So just a quick side note, I found Melissa on Tik-Tok. She is a bomb Tik-Tok maker. I thoroughly enjoy watching all of your Tik-Tok. So when she says that she uses humor as part of her therapy, she is not kidding.
Her Tik-Toks are really funny and I really appreciate them. So, hi, Melissa. Welcome. And thank you for all that you do.
Melissa Parks: [00:01:56]
Hey, I'm so glad to be here. Thank you so much for having me. It's a true honor. I'm excited.
Alyssa Scolari: [00:02:01]
I'm so excited for you to be here and to talk about a topic that quite honestly, I don't really know a whole lot about. So this is going to be a major learning experience for me as well as a lot of the listeners. So would you be able to share a little bit more on like what you do, who you are and could you break down that like gigantic acronym?
That is EMDR.
Melissa Parks: [00:02:26]
Yes. Yes, absolutely. Well, like you so beautifully said, I am a therapist, a couples therapists, EMDR therapist. I do coaching. I do consultation. I do lots of things, but I treat clients in the state of South Carolina and I am so passionate about that. I came into the field and have been licensed for 17 years, and I still feel just as passionate, if not, even more passionate than I was when I first started, I really am on fire for all this stuff.
In terms of EMDR trauma-focused stuff, attachment focused stuff. It's just my favorite. It's just one of my favorite things. So I'm excited to be able to talk about this today to maybe help bridge the understanding for folks because you know, it can be kind of, you know, intimidating when you just, the acronym, like you said, is a little intimidating: Eye Movement Desensitization and Reprocessing.
That's a mouthful.
Alyssa Scolari: [00:03:26]
Yes, it is.
Melissa Parks: [00:03:27]
It's like what is Well I'd love to take some time to explain some about it and then. Open up for questions. Definitely.
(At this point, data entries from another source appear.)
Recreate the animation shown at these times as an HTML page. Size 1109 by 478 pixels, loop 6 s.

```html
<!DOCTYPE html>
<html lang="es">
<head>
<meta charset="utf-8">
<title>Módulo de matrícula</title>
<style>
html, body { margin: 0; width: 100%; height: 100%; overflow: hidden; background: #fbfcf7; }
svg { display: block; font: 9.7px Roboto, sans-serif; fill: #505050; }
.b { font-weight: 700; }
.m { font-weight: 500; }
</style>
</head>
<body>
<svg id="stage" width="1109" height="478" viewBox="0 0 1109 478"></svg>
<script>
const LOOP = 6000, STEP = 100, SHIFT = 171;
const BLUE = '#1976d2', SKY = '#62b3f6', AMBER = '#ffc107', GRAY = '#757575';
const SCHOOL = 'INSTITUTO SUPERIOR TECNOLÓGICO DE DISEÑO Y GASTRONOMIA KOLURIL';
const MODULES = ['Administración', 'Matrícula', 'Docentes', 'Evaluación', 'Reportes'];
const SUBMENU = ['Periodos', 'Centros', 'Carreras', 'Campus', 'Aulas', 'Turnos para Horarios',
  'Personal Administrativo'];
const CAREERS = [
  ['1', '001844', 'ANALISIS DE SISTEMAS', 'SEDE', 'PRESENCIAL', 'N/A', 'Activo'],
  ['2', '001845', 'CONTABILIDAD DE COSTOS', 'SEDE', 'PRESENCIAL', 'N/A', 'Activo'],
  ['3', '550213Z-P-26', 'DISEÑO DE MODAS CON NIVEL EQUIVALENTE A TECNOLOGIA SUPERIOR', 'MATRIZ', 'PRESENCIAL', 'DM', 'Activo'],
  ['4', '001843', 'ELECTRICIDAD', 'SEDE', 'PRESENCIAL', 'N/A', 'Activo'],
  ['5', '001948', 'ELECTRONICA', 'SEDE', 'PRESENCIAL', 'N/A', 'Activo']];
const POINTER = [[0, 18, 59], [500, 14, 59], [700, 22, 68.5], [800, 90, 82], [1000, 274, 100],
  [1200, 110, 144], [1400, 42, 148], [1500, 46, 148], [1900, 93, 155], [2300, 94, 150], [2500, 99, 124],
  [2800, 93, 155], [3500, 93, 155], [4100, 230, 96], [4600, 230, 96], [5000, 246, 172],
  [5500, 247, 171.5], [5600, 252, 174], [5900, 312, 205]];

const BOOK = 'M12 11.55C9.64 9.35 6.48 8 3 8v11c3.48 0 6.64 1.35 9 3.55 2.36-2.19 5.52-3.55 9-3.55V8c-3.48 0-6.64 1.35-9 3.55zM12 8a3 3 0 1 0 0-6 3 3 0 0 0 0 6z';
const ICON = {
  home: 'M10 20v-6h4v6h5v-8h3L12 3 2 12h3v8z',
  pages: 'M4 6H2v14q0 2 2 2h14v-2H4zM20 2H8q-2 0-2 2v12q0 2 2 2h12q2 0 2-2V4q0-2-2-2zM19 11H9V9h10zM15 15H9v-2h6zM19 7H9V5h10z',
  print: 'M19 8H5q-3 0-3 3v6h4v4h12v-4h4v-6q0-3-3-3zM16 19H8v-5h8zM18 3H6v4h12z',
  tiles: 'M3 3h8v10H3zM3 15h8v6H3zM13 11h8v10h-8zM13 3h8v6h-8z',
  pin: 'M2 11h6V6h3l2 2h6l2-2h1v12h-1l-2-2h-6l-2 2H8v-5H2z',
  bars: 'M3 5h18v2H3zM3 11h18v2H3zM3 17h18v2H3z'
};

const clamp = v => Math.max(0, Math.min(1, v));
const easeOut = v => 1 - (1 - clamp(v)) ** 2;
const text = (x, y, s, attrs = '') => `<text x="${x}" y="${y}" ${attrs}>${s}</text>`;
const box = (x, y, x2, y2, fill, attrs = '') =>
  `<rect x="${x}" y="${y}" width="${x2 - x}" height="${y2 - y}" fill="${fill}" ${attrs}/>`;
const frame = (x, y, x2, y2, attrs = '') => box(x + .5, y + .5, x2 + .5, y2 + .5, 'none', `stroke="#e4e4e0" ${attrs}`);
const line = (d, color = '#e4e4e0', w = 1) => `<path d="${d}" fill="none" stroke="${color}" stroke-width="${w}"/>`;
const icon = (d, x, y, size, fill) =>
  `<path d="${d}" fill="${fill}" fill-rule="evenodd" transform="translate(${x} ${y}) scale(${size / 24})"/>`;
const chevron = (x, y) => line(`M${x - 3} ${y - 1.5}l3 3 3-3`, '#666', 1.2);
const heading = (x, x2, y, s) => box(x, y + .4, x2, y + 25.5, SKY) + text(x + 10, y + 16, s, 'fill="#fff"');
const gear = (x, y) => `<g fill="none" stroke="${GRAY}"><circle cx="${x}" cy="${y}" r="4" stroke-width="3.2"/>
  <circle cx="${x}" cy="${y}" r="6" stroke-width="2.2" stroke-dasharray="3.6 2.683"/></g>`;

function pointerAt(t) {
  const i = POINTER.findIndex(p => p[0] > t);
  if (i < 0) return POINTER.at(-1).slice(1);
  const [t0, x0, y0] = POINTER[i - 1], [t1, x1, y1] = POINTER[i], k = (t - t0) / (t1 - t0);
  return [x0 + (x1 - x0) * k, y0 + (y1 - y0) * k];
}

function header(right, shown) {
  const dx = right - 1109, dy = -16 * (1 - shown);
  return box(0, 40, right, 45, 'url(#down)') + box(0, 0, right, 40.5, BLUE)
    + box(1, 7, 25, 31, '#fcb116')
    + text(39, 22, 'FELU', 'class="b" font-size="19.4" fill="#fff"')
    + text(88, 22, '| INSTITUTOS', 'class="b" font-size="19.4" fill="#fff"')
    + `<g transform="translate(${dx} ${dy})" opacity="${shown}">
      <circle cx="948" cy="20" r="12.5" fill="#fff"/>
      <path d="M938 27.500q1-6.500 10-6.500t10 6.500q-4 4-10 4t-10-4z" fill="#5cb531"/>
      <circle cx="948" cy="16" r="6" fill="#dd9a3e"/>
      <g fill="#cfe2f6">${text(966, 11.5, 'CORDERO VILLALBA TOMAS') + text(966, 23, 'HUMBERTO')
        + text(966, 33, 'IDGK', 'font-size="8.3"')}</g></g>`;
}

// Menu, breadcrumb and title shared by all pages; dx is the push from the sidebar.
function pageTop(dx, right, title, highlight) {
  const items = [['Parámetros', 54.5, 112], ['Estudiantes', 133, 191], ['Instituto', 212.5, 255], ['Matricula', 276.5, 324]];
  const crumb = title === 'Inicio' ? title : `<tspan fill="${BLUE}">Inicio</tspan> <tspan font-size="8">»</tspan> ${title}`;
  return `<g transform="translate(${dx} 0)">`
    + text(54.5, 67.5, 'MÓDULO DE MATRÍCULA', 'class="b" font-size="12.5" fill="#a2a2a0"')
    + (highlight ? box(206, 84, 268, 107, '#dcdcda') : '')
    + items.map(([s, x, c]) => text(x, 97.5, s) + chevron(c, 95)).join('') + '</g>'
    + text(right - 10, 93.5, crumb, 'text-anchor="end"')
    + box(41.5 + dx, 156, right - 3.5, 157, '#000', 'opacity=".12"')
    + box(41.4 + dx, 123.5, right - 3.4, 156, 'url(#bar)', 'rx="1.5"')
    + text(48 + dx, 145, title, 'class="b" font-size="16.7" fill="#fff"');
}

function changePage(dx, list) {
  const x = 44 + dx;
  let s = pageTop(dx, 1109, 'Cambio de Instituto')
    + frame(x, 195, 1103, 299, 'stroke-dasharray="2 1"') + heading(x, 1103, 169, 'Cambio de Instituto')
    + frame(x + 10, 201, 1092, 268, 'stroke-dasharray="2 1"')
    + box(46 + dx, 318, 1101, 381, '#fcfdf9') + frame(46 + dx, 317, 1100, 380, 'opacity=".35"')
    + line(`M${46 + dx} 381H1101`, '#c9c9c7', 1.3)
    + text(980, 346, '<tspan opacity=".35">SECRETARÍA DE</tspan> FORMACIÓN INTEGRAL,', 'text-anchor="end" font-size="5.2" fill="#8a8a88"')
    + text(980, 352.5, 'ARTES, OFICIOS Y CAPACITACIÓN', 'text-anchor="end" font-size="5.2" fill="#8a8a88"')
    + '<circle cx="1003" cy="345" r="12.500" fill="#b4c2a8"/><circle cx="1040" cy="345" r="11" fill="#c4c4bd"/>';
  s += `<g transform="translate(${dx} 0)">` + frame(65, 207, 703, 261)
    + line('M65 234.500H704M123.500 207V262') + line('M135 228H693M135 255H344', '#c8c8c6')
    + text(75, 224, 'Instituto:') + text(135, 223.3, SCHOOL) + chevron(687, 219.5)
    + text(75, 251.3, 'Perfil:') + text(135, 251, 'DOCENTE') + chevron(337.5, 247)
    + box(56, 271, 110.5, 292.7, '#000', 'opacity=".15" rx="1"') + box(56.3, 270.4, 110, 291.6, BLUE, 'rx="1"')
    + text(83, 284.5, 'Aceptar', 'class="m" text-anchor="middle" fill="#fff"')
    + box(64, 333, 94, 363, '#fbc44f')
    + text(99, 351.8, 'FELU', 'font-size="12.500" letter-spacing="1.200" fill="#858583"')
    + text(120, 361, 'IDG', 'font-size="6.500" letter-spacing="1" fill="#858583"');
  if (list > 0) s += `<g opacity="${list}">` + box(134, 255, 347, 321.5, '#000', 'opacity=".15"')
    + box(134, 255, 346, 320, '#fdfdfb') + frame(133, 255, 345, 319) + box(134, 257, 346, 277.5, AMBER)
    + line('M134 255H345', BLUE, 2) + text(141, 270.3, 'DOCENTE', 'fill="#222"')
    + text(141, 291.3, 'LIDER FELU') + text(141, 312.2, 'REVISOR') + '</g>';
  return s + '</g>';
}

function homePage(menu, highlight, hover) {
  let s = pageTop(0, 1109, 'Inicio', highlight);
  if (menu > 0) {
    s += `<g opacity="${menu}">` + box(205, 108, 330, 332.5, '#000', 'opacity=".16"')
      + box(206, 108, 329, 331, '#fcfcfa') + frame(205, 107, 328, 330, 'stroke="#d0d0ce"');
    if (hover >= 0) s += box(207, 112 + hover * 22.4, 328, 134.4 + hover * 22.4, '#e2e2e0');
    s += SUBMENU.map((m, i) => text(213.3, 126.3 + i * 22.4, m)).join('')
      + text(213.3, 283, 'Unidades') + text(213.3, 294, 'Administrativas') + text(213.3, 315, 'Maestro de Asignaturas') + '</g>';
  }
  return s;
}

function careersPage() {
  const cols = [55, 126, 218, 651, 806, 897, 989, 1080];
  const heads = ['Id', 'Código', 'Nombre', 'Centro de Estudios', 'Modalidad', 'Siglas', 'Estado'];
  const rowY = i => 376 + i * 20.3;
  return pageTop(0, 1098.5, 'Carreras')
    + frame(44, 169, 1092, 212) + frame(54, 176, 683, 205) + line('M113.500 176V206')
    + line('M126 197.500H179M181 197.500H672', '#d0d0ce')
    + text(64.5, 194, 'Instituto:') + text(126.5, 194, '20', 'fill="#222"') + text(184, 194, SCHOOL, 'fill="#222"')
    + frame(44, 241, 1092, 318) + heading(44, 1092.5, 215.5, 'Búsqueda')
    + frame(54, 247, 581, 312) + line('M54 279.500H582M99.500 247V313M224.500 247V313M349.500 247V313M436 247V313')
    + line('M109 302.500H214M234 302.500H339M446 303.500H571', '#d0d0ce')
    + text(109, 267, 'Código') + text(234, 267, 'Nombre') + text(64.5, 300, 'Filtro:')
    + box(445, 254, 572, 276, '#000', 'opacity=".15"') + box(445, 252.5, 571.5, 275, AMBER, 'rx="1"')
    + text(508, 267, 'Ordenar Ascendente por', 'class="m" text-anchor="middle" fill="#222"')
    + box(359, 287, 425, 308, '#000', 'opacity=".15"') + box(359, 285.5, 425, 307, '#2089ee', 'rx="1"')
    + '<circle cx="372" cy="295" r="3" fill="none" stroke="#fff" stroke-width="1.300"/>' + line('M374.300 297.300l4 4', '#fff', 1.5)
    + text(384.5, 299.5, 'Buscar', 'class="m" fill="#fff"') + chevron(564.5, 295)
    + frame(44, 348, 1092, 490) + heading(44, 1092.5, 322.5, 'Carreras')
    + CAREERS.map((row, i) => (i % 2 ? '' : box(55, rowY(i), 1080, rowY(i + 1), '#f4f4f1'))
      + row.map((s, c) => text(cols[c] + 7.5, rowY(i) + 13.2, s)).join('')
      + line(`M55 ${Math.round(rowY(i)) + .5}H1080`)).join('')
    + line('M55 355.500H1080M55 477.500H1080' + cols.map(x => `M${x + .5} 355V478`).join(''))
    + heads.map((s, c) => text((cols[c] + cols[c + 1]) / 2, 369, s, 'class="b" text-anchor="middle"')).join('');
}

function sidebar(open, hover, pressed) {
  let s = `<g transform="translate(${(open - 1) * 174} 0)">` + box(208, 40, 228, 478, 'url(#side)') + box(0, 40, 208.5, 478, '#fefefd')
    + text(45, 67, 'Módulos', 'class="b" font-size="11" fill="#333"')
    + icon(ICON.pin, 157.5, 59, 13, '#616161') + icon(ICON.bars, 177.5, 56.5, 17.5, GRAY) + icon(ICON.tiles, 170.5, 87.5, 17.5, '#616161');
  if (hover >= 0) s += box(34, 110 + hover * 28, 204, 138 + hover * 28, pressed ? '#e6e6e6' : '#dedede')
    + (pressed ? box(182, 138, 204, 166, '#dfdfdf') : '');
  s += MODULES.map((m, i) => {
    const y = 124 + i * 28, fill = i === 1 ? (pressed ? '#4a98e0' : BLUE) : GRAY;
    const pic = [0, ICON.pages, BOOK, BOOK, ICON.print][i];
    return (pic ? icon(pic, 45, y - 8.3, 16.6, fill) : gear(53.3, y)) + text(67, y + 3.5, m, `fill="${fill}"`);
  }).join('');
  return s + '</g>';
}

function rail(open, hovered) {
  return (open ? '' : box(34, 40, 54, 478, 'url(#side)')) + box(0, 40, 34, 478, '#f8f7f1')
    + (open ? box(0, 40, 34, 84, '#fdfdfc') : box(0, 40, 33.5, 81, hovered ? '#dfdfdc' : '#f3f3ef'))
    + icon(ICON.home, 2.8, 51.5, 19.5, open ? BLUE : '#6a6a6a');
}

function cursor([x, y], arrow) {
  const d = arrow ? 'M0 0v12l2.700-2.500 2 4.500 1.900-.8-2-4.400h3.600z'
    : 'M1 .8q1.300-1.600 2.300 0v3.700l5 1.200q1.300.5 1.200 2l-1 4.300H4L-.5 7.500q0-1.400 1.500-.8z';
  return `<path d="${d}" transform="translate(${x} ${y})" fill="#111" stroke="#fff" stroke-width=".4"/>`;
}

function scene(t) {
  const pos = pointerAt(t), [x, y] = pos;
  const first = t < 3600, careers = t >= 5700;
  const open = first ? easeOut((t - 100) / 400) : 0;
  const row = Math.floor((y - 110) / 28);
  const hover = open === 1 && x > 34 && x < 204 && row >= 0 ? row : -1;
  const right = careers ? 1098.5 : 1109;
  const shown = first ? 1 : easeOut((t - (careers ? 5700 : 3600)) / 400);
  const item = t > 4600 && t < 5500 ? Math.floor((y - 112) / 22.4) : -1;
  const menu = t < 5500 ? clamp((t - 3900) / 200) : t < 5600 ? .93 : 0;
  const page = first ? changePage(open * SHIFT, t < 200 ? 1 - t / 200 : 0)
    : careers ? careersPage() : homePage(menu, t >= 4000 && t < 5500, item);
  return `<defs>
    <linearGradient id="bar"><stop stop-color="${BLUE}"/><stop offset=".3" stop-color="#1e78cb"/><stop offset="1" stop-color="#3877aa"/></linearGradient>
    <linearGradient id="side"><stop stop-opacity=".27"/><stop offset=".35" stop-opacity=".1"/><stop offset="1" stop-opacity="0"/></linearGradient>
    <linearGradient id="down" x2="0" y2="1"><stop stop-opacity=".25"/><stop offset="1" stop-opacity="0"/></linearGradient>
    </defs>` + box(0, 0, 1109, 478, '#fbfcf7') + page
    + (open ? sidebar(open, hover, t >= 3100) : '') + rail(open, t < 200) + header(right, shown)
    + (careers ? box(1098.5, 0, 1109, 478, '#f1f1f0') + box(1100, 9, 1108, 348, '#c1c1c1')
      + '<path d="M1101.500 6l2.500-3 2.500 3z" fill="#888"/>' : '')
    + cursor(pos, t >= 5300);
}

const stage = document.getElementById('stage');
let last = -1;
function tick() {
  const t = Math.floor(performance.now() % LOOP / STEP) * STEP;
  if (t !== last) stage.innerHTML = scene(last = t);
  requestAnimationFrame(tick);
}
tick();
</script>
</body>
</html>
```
But Eye Movement Desensitization and Reprocessing is an evidence-based treatment model, which just means that it has extensive research and it's been proven .It has proven outcomes and way back when it was only used to treat trauma, but now we know that it can treat trauma, it can treat complex trauma, it can treat a myriad of issues, including distressing symptoms, like chronic depression, anxiety, just a whole host of things. So it's not just trauma.
And it's based on a model that theorizes that our current symptoms are a result of unprocessed memories from our past that are showing up in our present. So for example, the brain may have had an experience from the past and it was unable to integrate all the components of that experience. And so what happens is our amazing nervous system comes up for us to
After hearing Alyssa as a guest on another podcast I was instantly drawn to her message. I quickly downloaded her (this) podcast and have yet to be disappointed. She’s raw, real and honest. As a trauma therapist and also dealing with my own recent CPTSD diagnosis, I’m here for it!
I did not know what to expect when I heard Alyssa was coming out with this podcast. I have learned so much, she is my go to for trauma now for sure! She is engaging while informative! I am all caught up and look forward to more episodes. Keep them coming
This is fantastic!
This podcast is an awesome concept! I know Alyssa is going to help so many trauma survivors!